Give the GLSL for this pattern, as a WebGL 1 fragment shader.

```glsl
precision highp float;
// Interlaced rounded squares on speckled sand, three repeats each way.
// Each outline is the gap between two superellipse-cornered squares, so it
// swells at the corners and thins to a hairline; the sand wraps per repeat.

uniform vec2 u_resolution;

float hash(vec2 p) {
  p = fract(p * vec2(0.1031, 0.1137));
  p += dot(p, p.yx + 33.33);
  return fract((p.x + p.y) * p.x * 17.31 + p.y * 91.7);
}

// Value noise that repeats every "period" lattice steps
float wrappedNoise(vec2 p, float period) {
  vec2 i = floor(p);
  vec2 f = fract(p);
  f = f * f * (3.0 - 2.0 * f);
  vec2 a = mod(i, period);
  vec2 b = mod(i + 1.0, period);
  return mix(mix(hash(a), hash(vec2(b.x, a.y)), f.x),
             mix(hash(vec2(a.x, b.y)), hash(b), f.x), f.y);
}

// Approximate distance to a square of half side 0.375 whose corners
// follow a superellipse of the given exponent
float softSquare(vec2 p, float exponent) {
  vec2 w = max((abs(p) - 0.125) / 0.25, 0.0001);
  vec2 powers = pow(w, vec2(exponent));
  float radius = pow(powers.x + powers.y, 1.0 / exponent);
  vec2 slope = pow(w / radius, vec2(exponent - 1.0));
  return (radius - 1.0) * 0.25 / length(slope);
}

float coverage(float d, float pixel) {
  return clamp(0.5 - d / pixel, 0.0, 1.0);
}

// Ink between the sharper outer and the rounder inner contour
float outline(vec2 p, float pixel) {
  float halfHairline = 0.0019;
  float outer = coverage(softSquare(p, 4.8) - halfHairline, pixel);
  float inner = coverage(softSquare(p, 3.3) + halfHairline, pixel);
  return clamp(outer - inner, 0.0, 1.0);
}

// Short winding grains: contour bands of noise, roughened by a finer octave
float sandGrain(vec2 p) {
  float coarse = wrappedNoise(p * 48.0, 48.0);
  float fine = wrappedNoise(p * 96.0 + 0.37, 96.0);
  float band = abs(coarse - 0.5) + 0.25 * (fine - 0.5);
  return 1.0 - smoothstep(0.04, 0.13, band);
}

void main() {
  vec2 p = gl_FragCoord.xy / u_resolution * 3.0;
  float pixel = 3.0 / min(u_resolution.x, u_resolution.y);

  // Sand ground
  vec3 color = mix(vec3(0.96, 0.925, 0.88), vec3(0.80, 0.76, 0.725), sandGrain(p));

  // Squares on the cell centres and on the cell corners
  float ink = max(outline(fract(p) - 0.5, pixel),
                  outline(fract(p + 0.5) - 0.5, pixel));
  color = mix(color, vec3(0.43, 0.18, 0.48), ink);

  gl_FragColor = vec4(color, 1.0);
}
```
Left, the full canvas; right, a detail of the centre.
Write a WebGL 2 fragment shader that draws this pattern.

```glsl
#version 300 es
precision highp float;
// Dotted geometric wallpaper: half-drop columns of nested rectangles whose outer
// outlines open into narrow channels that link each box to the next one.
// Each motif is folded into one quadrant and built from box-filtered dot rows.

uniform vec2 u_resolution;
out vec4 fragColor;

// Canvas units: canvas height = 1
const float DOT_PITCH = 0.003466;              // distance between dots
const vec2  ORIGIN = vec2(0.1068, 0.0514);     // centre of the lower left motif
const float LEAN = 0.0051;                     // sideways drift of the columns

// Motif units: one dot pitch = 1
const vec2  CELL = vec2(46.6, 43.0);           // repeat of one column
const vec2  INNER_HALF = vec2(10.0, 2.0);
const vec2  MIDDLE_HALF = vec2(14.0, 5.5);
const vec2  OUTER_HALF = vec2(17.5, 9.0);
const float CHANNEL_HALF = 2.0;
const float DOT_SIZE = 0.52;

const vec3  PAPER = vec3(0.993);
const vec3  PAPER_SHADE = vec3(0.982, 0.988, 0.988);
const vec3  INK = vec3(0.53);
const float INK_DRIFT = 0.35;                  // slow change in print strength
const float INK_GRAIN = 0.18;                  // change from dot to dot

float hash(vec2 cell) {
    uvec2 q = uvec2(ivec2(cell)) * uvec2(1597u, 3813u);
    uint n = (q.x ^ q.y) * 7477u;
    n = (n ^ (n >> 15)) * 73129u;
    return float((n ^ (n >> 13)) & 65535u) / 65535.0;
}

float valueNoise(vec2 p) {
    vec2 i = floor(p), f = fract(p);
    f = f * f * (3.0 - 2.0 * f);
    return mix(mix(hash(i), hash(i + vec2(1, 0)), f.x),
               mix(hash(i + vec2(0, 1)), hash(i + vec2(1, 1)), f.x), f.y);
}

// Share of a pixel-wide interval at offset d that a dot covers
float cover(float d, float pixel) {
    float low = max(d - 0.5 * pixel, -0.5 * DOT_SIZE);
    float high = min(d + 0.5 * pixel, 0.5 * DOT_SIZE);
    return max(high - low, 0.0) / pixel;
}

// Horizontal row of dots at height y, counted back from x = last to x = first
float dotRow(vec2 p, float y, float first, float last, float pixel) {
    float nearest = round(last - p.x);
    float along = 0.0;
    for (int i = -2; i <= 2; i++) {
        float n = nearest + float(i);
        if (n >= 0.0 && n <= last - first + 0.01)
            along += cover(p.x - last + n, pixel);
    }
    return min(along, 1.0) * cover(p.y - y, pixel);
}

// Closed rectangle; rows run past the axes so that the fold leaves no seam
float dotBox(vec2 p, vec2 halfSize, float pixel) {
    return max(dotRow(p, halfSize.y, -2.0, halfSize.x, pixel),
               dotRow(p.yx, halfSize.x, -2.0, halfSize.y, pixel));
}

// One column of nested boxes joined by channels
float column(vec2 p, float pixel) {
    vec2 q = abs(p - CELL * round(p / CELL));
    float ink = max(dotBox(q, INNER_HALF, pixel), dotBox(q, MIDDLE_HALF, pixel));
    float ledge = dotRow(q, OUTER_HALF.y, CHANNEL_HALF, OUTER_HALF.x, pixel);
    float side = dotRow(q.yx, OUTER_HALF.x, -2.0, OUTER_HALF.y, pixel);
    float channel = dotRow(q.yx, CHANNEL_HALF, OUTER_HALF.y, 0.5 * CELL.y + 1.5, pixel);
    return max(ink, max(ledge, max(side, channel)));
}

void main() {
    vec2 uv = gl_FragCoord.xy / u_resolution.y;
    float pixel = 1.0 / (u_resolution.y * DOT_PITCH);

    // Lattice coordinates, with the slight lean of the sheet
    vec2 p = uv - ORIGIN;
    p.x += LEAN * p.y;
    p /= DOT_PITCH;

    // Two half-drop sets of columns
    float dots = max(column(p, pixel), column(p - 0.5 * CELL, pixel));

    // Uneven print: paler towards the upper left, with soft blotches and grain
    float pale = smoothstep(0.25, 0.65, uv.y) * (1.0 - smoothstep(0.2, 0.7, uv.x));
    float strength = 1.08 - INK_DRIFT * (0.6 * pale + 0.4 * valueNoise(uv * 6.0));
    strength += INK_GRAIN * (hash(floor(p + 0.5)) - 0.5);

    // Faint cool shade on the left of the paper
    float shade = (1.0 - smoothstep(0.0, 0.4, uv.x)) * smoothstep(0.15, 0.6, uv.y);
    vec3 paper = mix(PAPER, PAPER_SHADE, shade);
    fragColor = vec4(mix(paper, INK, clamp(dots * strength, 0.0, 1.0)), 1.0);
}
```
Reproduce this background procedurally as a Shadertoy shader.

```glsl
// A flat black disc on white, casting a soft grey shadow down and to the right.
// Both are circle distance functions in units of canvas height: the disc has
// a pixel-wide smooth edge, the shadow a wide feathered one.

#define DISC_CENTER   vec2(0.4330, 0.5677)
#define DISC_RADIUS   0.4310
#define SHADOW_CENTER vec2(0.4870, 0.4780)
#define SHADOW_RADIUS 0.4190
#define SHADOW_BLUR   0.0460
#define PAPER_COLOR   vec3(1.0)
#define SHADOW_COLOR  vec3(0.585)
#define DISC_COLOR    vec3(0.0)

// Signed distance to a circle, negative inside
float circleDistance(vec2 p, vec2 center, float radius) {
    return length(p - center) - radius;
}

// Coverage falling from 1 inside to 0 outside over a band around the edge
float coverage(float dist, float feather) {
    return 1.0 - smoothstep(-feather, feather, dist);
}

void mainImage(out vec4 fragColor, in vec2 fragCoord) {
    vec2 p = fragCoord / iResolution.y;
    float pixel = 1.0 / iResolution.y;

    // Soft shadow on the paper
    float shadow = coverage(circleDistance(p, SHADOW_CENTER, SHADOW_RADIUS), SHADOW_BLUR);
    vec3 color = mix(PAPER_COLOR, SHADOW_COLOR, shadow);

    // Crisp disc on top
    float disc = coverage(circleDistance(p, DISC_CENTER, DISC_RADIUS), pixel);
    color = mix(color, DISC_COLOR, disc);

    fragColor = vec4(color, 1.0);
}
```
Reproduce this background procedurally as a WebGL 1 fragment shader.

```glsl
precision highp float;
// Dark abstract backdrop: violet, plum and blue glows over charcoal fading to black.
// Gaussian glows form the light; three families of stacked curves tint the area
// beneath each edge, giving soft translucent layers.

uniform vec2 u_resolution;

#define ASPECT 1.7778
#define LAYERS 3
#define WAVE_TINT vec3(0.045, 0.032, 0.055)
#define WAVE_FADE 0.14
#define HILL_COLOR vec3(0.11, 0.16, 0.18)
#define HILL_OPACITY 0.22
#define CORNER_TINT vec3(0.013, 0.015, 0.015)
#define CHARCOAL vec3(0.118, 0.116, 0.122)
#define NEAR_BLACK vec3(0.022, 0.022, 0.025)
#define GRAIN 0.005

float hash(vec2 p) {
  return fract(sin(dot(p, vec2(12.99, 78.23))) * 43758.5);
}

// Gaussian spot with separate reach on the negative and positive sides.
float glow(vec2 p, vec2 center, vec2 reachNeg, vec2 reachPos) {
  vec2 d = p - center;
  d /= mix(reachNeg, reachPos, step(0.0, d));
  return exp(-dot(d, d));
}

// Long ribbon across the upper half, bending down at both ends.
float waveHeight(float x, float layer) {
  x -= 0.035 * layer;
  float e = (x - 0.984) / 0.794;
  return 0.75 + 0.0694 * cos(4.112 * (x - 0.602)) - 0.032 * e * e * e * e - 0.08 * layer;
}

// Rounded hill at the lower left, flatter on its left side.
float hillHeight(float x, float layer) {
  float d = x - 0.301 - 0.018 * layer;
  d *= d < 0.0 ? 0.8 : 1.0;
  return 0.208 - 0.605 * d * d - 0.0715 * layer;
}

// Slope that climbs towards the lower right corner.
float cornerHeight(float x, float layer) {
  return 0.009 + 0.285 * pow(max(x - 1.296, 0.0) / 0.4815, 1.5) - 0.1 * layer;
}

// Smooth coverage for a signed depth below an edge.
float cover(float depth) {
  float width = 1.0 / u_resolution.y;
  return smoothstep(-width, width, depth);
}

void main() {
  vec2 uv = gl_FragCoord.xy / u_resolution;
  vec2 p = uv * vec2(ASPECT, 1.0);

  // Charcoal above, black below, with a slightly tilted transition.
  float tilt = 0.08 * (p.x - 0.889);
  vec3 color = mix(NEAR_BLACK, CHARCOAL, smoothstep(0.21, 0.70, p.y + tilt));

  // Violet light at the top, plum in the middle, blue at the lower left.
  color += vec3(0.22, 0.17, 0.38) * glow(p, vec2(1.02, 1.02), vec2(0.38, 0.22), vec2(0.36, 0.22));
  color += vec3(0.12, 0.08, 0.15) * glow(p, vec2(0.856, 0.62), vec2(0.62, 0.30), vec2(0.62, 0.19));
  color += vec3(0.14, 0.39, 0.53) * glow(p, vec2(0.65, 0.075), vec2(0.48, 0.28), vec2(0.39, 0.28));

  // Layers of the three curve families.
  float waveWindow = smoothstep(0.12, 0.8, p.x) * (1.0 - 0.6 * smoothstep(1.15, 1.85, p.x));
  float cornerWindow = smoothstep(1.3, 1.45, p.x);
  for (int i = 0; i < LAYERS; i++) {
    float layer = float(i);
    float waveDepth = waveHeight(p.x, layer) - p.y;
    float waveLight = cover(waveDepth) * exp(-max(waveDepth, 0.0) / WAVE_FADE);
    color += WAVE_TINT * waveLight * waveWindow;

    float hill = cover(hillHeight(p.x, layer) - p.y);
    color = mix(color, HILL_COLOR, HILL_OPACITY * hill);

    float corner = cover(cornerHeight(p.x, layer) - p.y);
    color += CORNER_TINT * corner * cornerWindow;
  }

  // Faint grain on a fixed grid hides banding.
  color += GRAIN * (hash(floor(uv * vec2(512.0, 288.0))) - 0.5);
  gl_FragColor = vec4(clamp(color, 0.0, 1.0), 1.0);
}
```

* **Task prompt**
Each line from the material above that mentions the word "fract" needs to be copied.

* **Your response**
  p = fract(p * vec2(0.1031, 0.1137));
  return fract((p.x + p.y) * p.x * 17.31 + p.y * 91.7);
  vec2 f = fract(p);
  float ink = max(outline(fract(p) - 0.5, pixel),
                  outline(fract(p + 0.5) - 0.5, pixel));
    vec2 i = floor(p), f = fract(p);
  return fract(sin(dot(p, vec2(12.99, 78.23))) * 43758.5);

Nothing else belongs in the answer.